const client = new NFTStorage({ token: apiKey })
const metadata = await client.store({
name: 'Pinpie',
description: 'Pin is not delicious beef!',
image: new File([/* data */], 'pinpie.jpg', { type: 'image/jpg' })
// ipfs://bafyreib4pff766vhpbxbhjbqqnsh5emeznvujayjj4z2iu533cprgbz23m/metadata.json

There are other ways to get data onto IPFS and help ensure that data stays up (e.g., add data to your own node and/or use a pinning service), but NFT.Storage simplifies the process for you. You upload data using a simple API, and behind the scenes, the service makes the data available on IPFS and puts physical copies of the data redundantly into the Filecoin network, a decentralized storage network that "speaks" IPFS CID!

The Filecoin network is a great building block for any decentralized storage system. Independent storage providers periodically must cryptographically prove that they are physically storing your specific data for a specific duration of time. When they submit these proofs to the network, other nodes verify these proofs, and this is what ends up on the Filecoin blockchain. So, anyone at any given moment can trustlessly verify that specific content is persisted, the number of copies on the network, and with who they are stored with. Read more about Filecoin proofs here.

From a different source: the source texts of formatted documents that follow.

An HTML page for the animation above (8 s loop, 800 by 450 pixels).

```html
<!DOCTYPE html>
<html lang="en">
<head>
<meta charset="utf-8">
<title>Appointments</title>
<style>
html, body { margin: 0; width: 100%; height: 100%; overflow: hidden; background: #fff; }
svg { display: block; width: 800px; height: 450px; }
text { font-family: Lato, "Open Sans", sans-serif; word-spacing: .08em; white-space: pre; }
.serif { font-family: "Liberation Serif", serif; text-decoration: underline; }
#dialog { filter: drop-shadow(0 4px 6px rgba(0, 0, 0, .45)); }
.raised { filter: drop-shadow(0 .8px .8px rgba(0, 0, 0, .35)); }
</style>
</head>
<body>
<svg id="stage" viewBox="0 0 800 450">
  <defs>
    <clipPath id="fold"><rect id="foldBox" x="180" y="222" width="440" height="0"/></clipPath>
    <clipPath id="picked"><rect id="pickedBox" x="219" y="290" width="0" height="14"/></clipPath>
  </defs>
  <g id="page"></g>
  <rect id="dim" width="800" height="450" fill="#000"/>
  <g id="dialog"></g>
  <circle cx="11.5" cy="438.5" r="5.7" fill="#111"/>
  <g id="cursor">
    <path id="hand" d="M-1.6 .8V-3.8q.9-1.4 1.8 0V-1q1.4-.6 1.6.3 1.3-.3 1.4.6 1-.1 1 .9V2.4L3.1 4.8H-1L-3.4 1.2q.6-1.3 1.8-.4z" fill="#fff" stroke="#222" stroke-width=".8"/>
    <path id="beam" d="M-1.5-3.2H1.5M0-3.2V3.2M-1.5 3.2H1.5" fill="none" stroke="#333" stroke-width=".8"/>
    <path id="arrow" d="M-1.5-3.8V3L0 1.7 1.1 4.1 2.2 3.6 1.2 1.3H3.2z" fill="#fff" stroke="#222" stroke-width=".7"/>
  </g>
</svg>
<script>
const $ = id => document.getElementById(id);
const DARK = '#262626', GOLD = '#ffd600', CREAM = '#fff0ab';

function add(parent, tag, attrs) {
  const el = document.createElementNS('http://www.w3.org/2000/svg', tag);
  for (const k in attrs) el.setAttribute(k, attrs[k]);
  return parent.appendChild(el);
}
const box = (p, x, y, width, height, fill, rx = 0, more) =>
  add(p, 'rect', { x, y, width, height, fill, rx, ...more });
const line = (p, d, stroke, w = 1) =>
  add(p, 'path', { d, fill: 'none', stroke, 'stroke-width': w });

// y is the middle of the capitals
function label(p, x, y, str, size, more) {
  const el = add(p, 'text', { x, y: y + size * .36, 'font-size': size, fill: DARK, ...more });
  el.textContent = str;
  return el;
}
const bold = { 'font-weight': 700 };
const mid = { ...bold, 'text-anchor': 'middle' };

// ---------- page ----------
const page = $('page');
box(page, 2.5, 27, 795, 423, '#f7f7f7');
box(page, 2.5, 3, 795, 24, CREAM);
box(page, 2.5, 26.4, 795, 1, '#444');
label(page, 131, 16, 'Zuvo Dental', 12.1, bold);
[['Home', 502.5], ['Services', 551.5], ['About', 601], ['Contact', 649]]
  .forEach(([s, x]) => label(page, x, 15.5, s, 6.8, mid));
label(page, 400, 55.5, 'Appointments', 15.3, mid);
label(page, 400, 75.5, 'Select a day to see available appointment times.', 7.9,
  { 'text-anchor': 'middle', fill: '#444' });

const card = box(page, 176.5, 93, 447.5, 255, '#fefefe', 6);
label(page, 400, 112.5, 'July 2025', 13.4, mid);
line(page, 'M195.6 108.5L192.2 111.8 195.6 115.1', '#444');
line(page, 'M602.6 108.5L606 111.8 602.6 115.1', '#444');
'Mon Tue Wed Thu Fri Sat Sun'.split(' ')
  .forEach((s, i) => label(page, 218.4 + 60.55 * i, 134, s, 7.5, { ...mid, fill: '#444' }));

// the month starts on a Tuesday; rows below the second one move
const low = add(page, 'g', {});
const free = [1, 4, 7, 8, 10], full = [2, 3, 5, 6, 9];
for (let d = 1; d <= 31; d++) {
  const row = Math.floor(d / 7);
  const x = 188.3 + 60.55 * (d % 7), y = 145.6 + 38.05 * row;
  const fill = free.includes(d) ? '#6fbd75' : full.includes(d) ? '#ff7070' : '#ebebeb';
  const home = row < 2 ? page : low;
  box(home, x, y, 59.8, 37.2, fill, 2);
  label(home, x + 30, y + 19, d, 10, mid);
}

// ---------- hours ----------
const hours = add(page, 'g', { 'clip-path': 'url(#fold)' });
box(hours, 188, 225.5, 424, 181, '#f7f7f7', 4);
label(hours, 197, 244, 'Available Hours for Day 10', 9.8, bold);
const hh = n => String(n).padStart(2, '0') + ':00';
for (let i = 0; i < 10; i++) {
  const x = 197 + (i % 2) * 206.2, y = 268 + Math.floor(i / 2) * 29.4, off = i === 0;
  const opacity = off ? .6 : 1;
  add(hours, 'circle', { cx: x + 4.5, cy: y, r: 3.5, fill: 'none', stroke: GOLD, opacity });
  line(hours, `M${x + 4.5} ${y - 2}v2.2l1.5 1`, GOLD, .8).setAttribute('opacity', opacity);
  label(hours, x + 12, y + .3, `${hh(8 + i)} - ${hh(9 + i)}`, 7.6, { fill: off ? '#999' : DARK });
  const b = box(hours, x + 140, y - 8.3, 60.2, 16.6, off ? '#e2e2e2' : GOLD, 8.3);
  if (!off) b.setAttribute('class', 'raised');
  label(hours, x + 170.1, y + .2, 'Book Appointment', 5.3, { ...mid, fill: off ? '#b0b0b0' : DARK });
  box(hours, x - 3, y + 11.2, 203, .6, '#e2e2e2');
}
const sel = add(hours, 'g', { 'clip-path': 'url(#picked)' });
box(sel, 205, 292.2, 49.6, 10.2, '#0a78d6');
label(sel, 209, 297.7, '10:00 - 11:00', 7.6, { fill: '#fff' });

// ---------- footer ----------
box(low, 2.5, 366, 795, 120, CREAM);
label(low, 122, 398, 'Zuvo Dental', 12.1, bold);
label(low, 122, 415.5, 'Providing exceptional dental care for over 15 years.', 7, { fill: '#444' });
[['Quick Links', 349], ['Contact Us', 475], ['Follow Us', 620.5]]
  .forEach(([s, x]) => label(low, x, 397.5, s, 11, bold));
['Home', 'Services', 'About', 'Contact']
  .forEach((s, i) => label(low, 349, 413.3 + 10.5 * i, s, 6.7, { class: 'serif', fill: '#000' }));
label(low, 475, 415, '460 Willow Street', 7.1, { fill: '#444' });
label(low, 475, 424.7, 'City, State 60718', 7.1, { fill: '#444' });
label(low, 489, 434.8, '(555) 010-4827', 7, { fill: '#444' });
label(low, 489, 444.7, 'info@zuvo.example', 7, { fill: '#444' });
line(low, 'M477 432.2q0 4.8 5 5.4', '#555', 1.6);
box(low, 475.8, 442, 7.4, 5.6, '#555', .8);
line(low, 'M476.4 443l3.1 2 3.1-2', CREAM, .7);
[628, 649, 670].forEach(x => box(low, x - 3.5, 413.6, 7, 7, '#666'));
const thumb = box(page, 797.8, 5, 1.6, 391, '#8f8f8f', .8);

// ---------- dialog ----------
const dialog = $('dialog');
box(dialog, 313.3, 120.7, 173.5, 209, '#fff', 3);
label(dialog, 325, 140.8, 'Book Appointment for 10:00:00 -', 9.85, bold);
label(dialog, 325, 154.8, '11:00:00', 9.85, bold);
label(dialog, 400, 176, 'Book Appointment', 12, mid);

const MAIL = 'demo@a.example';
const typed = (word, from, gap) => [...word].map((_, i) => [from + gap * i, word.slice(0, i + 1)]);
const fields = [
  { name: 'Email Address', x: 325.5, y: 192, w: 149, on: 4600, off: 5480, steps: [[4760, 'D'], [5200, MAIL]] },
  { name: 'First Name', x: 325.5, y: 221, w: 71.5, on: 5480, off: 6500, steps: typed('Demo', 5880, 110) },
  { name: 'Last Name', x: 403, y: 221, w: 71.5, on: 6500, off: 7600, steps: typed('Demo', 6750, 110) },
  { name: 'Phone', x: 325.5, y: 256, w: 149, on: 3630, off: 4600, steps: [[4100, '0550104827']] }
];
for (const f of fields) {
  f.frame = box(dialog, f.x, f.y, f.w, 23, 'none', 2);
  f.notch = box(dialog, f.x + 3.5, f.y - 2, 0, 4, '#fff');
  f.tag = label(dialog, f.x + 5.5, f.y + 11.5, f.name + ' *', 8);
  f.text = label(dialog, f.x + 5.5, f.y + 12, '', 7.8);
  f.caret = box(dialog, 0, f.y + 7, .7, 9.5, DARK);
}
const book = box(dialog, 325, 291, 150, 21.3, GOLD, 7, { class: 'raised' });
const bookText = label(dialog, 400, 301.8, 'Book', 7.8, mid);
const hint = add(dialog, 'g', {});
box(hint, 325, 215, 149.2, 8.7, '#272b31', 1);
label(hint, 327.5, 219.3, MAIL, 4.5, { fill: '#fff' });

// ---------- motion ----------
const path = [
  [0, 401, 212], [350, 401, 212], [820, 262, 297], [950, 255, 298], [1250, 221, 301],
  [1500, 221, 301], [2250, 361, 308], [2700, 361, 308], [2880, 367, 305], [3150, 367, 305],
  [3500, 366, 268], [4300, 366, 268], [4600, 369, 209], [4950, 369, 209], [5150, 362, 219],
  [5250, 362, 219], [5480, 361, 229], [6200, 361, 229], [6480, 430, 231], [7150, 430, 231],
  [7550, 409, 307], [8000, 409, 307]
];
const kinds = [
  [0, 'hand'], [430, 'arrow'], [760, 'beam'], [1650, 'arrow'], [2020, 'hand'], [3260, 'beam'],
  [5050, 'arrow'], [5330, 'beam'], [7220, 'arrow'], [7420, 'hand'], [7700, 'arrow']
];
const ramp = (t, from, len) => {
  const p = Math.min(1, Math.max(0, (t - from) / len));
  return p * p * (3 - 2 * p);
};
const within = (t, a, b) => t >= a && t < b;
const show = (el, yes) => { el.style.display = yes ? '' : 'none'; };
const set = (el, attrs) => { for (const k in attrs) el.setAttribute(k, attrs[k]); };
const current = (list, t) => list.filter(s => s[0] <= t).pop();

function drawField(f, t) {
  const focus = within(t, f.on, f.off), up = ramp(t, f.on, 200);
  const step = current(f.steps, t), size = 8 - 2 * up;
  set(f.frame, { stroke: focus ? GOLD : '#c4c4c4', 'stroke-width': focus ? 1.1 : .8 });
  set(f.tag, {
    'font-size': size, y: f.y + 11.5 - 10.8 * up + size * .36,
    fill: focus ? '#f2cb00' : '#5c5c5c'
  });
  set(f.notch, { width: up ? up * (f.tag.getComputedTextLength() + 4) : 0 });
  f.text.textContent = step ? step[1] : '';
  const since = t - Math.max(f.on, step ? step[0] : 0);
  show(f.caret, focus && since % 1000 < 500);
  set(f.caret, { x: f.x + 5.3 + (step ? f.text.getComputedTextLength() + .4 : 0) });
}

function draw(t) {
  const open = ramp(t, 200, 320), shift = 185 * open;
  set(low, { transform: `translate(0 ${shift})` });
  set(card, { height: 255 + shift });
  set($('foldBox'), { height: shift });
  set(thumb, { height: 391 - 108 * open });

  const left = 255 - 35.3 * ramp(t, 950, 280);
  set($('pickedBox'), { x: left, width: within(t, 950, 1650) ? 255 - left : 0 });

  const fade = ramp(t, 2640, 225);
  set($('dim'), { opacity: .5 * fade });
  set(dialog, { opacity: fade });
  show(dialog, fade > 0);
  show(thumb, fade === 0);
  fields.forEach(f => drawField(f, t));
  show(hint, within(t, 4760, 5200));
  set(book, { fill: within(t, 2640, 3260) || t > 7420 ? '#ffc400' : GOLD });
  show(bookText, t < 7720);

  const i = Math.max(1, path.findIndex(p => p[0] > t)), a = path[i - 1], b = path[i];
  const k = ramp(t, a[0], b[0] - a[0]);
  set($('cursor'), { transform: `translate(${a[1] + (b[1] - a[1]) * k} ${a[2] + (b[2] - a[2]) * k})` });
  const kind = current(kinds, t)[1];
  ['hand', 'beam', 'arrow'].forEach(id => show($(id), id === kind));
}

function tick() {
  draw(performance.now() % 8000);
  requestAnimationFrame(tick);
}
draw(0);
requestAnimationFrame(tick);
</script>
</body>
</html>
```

When storing data on Filecoin, you enter storage "deals" that have a finite duration. NFT.Storage service currently renews deals for you to ensure your data deals never expire. However, there are also improvements underway to ensure multi-genereational persistence with no dependency on NFT.Storage, with the mission to store all NFT data as a public good. Filecoin's unique combination of verifiable proof of storage and open market protocols allow for solutions that can ensure persistence through smart contract interactions. The current plan is to create a "data DAO" that funds smart contracts that perpetually ensure many copies of data uploaded to NFT.Storage exist, and create new storage deals if storage deals expire or copies go away. Using NFT.Storage today positions you to take advantage of these future upgrades with no extra work from your end!

But since more copies on the IPFS network only increases redundancy, you should store your off-chain NFT data all the places that you need to in order to feel comfortable (we call this "Storage Layer Maximalism"). We hope that NFT marketplaces, tools, artists, and buyers all feel the shared responsibility to keep copies of their NFT data, alongside our efforts to store NFT data as a public good - but this starts with using IPFS CIDs in NFTs.

Infrastructure for Web2.5

To help give end-users the best possible experience using NFTs, we design our infrastructure to balance between performance (e.g., reliability, speed) and trustlessness (e.g., verifiability). To do this, we rely on infrastructure like CDNs, caching, edge workers, and other cloud infrastructure, while designing our data pipelines to ensure that users locally compute CIDs when storing and retrieve data based on CIDs. We encourage folks to use NFT.Storage for the best possible storage and retrieval experience of off-chain data, without compromising on web3 principles!

Ready to get started using NFT.Storage right now? Get up and running in minutes by following the Quickstart guide!